(PROVIDED DATA Opens)

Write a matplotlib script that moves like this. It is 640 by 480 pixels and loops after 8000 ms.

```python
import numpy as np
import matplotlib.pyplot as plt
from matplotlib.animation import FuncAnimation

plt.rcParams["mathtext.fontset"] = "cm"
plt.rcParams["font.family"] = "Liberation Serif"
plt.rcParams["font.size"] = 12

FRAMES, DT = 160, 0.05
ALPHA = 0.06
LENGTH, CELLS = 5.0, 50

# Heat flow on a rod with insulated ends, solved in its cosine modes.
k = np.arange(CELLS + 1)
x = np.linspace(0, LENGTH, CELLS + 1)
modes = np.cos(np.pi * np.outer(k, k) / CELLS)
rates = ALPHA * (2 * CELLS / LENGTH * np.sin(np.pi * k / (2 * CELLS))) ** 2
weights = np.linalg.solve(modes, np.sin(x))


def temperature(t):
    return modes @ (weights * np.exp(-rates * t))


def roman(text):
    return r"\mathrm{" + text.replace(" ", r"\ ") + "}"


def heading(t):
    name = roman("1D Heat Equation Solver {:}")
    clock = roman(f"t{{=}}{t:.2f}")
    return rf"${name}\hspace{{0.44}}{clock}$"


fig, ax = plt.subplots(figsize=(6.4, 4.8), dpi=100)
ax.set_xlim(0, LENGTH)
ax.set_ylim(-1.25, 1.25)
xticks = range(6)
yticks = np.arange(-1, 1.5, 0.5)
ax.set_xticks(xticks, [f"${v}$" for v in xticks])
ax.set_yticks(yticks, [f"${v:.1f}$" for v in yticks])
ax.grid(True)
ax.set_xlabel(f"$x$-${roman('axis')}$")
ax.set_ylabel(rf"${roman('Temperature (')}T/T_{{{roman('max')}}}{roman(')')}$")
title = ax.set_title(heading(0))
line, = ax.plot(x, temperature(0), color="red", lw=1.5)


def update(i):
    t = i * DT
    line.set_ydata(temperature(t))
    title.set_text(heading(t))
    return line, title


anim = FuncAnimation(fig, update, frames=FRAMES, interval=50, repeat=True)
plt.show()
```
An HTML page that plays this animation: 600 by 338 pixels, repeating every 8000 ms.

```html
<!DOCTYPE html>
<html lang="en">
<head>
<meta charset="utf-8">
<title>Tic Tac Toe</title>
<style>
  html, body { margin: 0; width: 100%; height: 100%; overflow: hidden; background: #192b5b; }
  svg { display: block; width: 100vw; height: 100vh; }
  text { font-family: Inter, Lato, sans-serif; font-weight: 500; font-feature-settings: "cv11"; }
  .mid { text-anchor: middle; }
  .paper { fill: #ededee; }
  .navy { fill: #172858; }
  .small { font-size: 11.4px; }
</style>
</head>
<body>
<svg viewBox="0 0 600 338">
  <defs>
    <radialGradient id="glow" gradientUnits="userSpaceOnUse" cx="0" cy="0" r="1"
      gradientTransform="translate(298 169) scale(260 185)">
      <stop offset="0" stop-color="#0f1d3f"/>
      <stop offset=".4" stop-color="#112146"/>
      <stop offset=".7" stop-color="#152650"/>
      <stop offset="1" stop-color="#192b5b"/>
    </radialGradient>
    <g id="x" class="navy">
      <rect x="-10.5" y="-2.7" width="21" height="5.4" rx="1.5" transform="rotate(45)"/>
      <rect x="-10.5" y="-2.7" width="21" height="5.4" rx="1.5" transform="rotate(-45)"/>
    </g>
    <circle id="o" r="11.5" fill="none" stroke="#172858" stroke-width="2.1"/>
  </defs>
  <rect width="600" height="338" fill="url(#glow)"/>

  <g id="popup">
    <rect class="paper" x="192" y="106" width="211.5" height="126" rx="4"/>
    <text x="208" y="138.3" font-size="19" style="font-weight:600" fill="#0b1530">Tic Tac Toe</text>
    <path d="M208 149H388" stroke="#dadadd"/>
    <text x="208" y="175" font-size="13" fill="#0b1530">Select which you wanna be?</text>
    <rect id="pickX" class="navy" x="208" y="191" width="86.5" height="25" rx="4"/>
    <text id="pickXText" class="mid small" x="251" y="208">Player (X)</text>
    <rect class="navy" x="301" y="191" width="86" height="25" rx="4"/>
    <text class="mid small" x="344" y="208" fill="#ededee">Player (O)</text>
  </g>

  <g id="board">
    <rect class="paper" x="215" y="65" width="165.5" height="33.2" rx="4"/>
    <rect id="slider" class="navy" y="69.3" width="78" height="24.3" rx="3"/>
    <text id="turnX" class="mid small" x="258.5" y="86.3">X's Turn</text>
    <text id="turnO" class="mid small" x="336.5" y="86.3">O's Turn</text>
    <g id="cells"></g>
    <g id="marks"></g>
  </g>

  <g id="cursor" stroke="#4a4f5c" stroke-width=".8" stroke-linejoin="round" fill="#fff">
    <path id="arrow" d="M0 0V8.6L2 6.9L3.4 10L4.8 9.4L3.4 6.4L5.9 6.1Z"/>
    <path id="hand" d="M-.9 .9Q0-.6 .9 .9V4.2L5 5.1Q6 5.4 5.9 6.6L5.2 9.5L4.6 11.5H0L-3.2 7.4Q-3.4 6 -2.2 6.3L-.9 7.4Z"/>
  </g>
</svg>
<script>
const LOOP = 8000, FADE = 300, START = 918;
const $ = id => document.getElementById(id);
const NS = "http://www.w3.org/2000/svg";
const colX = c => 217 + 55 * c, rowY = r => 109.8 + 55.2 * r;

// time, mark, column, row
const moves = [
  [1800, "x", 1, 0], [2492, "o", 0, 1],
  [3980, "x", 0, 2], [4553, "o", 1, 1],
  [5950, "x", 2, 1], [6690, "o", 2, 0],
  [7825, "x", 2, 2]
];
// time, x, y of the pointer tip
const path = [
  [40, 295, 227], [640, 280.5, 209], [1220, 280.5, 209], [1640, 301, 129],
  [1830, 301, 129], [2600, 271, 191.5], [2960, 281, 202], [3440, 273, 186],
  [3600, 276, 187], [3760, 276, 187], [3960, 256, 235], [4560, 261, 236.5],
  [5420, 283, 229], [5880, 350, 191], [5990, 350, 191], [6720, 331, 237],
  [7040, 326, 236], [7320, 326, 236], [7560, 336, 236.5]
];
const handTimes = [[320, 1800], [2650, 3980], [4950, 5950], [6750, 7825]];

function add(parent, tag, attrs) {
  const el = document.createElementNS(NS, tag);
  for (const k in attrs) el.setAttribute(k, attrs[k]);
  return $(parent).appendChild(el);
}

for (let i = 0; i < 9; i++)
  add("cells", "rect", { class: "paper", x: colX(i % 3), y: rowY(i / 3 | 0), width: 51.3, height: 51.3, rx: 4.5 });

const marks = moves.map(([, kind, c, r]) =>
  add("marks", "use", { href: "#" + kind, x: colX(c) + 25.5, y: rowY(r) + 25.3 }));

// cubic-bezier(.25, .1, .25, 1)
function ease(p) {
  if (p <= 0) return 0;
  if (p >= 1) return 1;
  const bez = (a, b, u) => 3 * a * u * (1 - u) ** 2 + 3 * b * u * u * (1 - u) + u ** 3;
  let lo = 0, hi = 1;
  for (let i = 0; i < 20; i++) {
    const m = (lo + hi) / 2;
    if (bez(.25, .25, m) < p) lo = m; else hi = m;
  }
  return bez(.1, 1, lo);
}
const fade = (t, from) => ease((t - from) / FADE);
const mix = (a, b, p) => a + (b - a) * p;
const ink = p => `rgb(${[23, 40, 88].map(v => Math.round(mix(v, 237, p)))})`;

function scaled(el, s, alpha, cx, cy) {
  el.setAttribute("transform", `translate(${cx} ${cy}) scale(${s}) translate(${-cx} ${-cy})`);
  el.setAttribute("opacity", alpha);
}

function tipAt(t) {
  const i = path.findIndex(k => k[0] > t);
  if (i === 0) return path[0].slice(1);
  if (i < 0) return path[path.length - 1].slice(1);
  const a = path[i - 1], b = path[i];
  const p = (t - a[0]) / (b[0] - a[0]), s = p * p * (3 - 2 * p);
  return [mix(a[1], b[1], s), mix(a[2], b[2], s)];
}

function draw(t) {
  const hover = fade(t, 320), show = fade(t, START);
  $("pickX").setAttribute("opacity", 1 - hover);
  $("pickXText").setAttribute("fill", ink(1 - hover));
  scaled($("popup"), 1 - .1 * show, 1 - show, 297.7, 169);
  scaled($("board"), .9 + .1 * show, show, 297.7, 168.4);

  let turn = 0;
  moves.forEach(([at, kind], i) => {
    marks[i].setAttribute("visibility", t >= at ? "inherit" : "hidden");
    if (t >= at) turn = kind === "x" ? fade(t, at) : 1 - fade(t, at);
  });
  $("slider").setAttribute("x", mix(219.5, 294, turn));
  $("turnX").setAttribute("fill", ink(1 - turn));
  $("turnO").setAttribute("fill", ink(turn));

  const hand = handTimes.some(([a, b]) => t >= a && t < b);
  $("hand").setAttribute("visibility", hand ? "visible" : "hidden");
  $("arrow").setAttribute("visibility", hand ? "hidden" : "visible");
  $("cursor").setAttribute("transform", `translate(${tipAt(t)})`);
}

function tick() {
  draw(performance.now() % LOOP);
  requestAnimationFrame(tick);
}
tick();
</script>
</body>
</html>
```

(PROVIDED DATA Closes)
(PROVIDED DATA Opens)

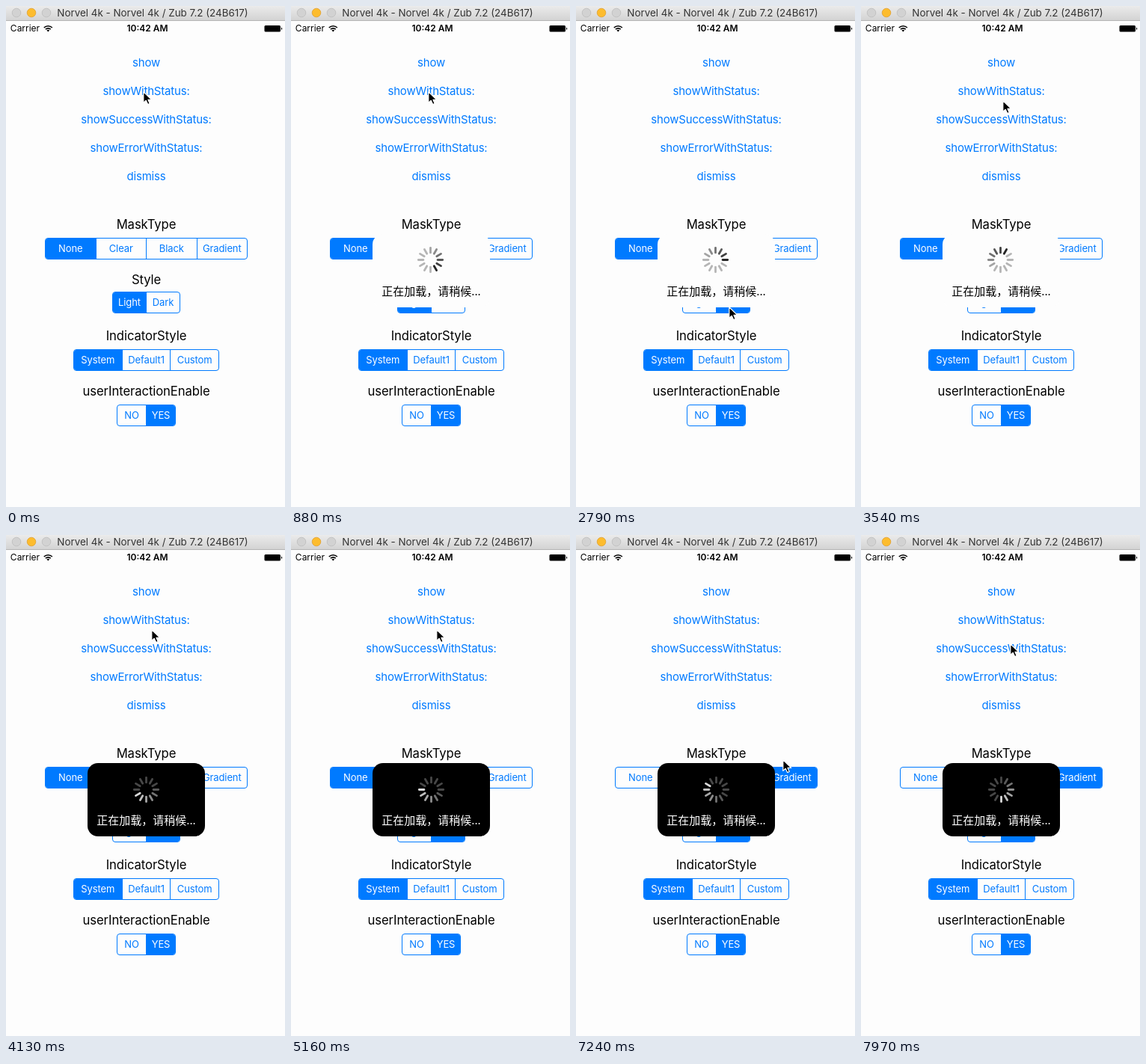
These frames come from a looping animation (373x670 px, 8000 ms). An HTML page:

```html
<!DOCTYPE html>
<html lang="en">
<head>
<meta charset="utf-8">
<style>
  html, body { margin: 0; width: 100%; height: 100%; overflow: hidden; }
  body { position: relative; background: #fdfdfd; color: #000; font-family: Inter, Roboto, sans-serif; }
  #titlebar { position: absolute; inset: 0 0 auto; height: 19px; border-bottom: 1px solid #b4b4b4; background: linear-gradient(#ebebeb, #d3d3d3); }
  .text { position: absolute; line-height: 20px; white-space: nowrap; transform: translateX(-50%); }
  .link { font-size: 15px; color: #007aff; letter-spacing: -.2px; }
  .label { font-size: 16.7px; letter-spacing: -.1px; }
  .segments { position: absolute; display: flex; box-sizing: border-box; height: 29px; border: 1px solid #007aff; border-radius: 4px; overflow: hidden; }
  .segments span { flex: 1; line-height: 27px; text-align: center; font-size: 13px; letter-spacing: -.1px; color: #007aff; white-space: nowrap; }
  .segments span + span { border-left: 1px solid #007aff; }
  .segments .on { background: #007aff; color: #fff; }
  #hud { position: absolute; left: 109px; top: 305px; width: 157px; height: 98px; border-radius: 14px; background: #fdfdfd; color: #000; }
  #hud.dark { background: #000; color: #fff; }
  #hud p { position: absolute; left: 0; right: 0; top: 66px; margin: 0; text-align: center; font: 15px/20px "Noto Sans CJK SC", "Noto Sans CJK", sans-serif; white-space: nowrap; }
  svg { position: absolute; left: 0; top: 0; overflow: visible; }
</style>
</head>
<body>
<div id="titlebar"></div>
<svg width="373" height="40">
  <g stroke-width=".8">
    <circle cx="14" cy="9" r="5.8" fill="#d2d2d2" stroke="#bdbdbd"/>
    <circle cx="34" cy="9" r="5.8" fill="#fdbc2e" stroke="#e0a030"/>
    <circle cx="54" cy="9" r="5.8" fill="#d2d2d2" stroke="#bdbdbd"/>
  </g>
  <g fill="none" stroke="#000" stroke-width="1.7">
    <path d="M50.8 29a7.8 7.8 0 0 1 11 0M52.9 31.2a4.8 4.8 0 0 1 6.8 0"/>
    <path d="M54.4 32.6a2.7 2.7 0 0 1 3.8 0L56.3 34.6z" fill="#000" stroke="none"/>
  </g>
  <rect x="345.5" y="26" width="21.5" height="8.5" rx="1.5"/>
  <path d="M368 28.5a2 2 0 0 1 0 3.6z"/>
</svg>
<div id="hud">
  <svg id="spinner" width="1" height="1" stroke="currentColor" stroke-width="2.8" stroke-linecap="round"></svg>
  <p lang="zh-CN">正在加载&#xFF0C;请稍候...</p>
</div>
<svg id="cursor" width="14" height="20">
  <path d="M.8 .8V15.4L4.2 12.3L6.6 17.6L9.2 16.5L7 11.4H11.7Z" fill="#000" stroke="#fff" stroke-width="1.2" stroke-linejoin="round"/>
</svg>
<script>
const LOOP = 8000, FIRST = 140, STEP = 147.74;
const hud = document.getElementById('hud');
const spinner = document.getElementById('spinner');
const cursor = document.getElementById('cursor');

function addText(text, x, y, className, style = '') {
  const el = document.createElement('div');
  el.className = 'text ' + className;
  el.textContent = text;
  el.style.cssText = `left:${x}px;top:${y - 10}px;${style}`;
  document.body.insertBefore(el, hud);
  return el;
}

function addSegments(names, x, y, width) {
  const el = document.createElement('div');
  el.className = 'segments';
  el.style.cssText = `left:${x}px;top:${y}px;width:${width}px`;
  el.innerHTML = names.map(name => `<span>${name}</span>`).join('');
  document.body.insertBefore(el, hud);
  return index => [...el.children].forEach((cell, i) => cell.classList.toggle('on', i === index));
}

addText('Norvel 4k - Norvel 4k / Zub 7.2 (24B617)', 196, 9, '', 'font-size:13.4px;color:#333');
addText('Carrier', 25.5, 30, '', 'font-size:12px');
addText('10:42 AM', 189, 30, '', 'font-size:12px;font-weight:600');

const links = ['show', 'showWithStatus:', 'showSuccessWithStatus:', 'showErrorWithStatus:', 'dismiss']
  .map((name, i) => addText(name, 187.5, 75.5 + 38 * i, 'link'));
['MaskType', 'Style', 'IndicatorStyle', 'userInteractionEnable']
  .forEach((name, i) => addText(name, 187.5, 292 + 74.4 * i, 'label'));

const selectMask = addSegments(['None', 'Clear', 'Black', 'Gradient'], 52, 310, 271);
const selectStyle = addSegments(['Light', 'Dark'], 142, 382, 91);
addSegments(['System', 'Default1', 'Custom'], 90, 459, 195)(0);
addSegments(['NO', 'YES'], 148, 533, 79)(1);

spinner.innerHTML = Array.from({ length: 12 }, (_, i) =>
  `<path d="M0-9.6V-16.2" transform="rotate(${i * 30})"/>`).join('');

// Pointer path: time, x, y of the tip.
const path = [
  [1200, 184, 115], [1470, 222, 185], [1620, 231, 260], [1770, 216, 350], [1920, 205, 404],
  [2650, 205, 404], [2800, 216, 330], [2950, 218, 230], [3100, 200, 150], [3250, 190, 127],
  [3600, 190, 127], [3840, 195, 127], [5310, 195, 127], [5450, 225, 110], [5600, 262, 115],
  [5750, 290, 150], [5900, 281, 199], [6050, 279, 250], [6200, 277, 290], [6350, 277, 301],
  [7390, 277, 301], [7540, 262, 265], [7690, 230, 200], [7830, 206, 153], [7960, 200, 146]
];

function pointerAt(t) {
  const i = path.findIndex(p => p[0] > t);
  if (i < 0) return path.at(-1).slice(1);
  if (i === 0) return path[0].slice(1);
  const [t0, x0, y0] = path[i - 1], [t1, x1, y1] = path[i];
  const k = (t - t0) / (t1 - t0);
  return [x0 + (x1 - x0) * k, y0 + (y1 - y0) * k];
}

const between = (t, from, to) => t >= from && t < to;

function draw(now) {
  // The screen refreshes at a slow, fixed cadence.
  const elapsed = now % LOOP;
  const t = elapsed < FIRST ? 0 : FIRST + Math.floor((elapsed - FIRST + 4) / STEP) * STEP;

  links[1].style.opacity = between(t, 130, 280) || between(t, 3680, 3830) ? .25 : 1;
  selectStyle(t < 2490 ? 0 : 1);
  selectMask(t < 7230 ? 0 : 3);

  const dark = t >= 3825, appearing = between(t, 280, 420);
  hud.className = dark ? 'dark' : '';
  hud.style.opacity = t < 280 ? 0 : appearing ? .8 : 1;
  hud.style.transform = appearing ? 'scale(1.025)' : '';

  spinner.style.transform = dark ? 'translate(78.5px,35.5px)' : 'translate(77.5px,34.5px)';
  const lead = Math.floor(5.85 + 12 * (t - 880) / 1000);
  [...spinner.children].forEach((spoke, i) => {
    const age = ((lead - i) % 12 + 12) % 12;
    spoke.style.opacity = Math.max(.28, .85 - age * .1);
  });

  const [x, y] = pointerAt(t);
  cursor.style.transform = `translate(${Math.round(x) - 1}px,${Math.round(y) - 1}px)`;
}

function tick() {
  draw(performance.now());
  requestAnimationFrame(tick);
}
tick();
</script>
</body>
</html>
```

(PROVIDED DATA Closes)

Scan the data above, find each line with "family", and copy it.

plt.rcParams["font.family"] = "Liberation Serif"
  text { font-family: Inter, Lato, sans-serif; font-weight: 500; font-feature-settings: "cv11"; }
  body { position: relative; background: #fdfdfd; color: #000; font-family: Inter, Roboto, sans-serif; }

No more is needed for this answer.